Measuring the "fifth vital sign" in cataract surgery patients--is it necessary?

Abstract

As an ophthalmic nurse, you may wonder why it is so important to assess and manage the pain, or "fifth vital sign" of cataract surgery patients. How much pain could a patient experience as a result of a relatively short procedure? In January 2004, while reviewing the pain levels of 135 outpatient surgery patients undergoing cataract surgery, 21% of the patients reported pain. Twelve percent (12%) experienced mild pain and 9% experienced moderate to severe pain. Pain relief was recorded in 38% of cases. It was noted that there was no pain reassessment recorded by nurses in 62% of cases, demonstrating a deficit in pain assessment and documentation. At our institution, the Wilmer Eye Institute at Johns Hopkins Hospital, there is a pain assessment and management policy that requires a postoperative pain goal be identified prior to any surgical procedure. Hospital guidelines should be followed for documentation of pain in the outpatient setting. To improve the quality of pain assessment and documentation, and to meet the hospital compliance rate of 85%, an audit was performed on 60 outpatient cataract surgery charts over a one-month period. An initial compliance rate of 83% was established. After staff education and changes to the critical pathway, a re-audit demonstrated an increase to 95% in pain assessment and documentation.

Cite this paper
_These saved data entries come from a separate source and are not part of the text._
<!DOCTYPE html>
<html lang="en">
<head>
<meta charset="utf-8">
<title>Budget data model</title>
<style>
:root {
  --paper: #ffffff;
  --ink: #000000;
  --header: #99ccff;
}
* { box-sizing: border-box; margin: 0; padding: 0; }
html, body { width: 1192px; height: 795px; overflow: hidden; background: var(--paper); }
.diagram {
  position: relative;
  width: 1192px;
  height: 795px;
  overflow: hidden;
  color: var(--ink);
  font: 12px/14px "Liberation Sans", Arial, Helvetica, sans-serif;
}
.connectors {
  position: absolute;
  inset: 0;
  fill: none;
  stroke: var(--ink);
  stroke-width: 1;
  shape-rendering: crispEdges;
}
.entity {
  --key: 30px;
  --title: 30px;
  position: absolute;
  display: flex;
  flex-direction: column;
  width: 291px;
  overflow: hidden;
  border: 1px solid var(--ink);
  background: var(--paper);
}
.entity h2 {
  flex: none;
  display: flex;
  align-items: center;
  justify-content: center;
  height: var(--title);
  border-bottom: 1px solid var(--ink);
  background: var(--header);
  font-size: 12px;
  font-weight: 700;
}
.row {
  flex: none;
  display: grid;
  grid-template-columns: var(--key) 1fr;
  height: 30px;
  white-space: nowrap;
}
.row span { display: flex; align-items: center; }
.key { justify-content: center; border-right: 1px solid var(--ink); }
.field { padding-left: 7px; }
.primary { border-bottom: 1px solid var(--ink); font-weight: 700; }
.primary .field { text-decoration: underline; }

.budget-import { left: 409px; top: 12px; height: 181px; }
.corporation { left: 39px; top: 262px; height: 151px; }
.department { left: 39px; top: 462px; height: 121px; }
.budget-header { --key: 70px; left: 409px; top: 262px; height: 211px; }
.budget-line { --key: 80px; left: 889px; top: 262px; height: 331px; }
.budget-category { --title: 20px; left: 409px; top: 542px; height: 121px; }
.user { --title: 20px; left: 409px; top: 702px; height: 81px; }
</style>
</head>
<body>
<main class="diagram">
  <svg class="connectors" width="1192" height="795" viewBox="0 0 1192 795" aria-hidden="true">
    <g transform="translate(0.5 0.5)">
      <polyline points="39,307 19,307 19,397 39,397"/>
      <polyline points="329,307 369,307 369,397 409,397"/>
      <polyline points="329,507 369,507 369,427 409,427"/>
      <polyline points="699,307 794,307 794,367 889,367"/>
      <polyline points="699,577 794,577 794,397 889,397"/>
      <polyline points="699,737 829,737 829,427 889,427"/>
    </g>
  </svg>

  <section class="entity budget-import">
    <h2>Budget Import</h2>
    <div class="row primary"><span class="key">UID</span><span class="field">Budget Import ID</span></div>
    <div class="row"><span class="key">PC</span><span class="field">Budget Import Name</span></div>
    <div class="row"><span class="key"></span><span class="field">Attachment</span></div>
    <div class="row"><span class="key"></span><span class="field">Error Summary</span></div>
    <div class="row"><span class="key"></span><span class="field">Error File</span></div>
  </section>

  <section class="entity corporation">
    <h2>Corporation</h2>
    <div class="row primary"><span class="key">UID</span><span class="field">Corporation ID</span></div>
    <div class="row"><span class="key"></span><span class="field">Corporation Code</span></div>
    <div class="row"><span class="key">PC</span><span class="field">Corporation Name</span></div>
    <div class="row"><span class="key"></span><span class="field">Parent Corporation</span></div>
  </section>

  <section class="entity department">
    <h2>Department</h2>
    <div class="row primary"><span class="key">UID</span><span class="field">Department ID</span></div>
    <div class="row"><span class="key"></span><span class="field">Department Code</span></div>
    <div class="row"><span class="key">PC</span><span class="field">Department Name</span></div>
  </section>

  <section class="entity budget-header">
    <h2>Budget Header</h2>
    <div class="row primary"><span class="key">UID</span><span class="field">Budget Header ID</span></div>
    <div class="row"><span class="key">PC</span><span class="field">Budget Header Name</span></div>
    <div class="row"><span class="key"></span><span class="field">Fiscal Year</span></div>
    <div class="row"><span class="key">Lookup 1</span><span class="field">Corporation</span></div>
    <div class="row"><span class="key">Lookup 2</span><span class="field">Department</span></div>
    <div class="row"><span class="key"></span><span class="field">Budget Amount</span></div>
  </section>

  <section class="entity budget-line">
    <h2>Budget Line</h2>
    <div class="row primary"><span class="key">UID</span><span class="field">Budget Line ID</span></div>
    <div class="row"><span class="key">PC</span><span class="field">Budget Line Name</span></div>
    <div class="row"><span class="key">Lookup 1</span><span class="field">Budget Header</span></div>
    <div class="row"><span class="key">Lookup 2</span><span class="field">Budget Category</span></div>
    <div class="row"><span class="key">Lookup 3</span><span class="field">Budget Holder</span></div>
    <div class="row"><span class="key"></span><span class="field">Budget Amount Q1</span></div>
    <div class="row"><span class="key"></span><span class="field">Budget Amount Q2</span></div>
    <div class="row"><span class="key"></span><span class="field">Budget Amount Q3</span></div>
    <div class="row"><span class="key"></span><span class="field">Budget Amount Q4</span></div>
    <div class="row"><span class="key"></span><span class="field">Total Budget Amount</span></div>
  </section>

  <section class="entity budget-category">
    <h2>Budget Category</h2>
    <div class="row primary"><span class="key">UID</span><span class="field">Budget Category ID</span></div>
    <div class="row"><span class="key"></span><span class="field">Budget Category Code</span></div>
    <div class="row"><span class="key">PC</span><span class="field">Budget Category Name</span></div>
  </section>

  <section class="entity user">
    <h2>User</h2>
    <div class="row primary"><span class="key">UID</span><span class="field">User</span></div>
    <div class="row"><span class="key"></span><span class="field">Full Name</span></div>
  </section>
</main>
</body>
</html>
@article{Henry2006MeasuringT, title={Measuring the "fifth vital sign" in cataract surgery patients--is it necessary?}, author={Cynthia Henry and Victoria B Navarro and Albert S. Jun and Shohrat Annaberdyev}, journal={Insight}, year={2006}, volume={31 2}, pages={7-9} }